A series of desks with birch tops, arranged in a “U”, form an open-plan workstation in the center of the studio. Nearby, a low, open shelf delimits a table to form a corner where one can quickly meet or work quietly without feeling cut off from colleagues. “It also helps me keep an eye on my daughter every time I visit! Rasaily adds. Pine partitions with frosted glass panels create a separate area for the conference room without compromising the light and airy nature of the studio [featured image]. A similar effect is achieved on the opposite side, where alternating glass panels allow visual connectivity with the work area beyond.
Along with the different workspace setups, it was also important for Rasaily to include spaces where she and her team could relax. Our favorite corner of the studio is the compact, zen reading area which features a simple bench, small center table, and a slender floor lamp perched on a comfortable taupe rug. There is also a larger section for events and informal gatherings. All of the furniture here has a dual function: the plywood boards installed along the walls serve as both a seat and an exhibition area, and the low platform in the center includes built-in storage.

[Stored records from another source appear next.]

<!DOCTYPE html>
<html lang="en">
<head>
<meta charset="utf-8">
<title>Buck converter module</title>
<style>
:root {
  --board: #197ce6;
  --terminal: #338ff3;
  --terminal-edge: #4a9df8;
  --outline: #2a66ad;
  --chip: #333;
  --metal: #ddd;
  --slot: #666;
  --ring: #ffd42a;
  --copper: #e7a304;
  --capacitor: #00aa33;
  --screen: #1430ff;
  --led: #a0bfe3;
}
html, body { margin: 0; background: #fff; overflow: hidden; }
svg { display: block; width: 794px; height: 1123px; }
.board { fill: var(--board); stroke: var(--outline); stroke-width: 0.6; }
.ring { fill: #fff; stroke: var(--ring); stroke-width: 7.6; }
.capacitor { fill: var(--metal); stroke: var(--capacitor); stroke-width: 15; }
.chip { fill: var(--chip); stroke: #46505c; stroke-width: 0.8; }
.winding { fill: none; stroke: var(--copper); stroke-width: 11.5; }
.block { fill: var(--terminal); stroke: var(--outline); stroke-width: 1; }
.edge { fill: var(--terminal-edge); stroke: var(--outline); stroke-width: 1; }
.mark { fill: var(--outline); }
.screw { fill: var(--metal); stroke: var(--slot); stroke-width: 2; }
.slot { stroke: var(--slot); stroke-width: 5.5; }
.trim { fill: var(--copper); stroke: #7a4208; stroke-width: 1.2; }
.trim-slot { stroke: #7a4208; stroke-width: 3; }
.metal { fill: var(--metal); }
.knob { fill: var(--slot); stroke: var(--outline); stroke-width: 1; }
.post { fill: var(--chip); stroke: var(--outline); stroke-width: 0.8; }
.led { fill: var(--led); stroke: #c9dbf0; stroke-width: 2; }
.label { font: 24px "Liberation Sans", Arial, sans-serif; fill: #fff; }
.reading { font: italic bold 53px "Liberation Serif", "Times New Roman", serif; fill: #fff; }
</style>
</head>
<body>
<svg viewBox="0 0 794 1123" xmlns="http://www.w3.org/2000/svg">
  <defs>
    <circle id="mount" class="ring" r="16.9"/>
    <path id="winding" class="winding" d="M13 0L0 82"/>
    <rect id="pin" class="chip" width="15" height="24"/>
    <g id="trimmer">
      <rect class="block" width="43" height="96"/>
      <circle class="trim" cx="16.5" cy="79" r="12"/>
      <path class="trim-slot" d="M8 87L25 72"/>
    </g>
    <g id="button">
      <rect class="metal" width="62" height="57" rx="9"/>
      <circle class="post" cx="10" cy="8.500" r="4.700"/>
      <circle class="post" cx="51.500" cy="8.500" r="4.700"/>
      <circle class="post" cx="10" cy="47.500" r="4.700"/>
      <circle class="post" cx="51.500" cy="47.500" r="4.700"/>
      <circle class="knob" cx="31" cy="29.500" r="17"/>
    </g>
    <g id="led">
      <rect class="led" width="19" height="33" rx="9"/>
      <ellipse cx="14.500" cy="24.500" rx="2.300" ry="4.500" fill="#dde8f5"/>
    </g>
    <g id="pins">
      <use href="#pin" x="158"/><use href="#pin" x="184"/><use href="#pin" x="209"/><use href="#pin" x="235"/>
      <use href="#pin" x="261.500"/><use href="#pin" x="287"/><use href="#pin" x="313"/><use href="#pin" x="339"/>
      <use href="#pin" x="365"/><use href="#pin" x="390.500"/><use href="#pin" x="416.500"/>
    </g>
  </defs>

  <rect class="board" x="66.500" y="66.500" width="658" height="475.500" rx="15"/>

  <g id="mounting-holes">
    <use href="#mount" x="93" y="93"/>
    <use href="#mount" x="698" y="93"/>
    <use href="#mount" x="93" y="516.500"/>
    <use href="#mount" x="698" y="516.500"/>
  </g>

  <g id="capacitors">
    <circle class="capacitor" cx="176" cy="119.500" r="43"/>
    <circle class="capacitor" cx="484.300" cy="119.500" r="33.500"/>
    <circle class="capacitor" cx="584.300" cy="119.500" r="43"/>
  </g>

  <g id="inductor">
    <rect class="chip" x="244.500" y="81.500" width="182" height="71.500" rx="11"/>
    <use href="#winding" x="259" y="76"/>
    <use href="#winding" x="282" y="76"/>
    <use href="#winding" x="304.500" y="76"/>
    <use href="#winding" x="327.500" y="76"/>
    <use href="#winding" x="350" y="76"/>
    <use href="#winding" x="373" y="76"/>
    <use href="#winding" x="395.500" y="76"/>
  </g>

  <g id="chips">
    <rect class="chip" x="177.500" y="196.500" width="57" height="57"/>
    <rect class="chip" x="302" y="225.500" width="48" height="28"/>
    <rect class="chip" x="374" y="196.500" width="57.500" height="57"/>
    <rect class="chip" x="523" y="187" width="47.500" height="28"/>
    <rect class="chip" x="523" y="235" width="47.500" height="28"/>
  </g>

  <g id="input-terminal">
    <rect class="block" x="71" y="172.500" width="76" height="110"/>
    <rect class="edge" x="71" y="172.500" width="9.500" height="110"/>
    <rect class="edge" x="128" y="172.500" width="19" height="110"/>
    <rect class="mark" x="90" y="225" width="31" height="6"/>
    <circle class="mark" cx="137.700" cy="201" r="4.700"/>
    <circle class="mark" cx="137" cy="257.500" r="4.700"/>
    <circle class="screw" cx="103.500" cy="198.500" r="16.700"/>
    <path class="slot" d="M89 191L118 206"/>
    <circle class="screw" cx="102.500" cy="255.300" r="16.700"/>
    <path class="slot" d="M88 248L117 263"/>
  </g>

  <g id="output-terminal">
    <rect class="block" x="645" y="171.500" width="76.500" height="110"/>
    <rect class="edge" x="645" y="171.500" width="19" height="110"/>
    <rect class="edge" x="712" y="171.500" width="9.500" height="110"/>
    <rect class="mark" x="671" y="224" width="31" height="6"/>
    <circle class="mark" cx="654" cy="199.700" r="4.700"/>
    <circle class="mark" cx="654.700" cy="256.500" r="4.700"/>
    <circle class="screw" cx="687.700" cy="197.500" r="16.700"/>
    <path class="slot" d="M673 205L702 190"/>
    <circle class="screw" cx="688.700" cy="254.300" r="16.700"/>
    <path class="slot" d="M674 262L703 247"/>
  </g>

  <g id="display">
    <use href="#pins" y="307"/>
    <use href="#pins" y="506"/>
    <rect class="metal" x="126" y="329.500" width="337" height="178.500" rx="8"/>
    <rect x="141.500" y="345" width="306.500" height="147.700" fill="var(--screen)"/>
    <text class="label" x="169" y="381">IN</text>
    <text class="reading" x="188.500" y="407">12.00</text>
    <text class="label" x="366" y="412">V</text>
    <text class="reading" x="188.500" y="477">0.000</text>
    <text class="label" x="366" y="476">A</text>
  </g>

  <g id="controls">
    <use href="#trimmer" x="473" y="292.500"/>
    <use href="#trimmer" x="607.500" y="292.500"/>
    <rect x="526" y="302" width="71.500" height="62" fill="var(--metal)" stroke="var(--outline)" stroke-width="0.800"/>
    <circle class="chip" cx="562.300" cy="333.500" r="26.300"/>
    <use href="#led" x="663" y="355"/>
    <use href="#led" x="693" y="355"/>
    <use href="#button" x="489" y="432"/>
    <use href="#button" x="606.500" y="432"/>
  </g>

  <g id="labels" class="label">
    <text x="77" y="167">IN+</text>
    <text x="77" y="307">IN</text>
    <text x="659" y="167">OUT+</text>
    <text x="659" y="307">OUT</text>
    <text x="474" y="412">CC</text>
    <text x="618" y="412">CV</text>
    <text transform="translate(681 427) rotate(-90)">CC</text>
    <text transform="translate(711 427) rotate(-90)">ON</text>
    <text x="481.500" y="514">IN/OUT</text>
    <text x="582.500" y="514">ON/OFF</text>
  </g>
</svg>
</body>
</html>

Playful dinosaur figurines, made from leftover wood; a pair of bookends; a few planters; and the weird woven basket are the only decor items you’ll find in this office space. “Since this is a design studio, we decided not to add too many elements so that they don’t clash with our thoughts and ideas,” Rasaily rationalizes. With delays and labor shortages due to pandemic lockdowns, bringing this studio to life has been a lesson in patience, she tells us. “I also understood the importance of land use planning and that it is not always necessary to use flashy materials to successfully develop a space”, adds- she does.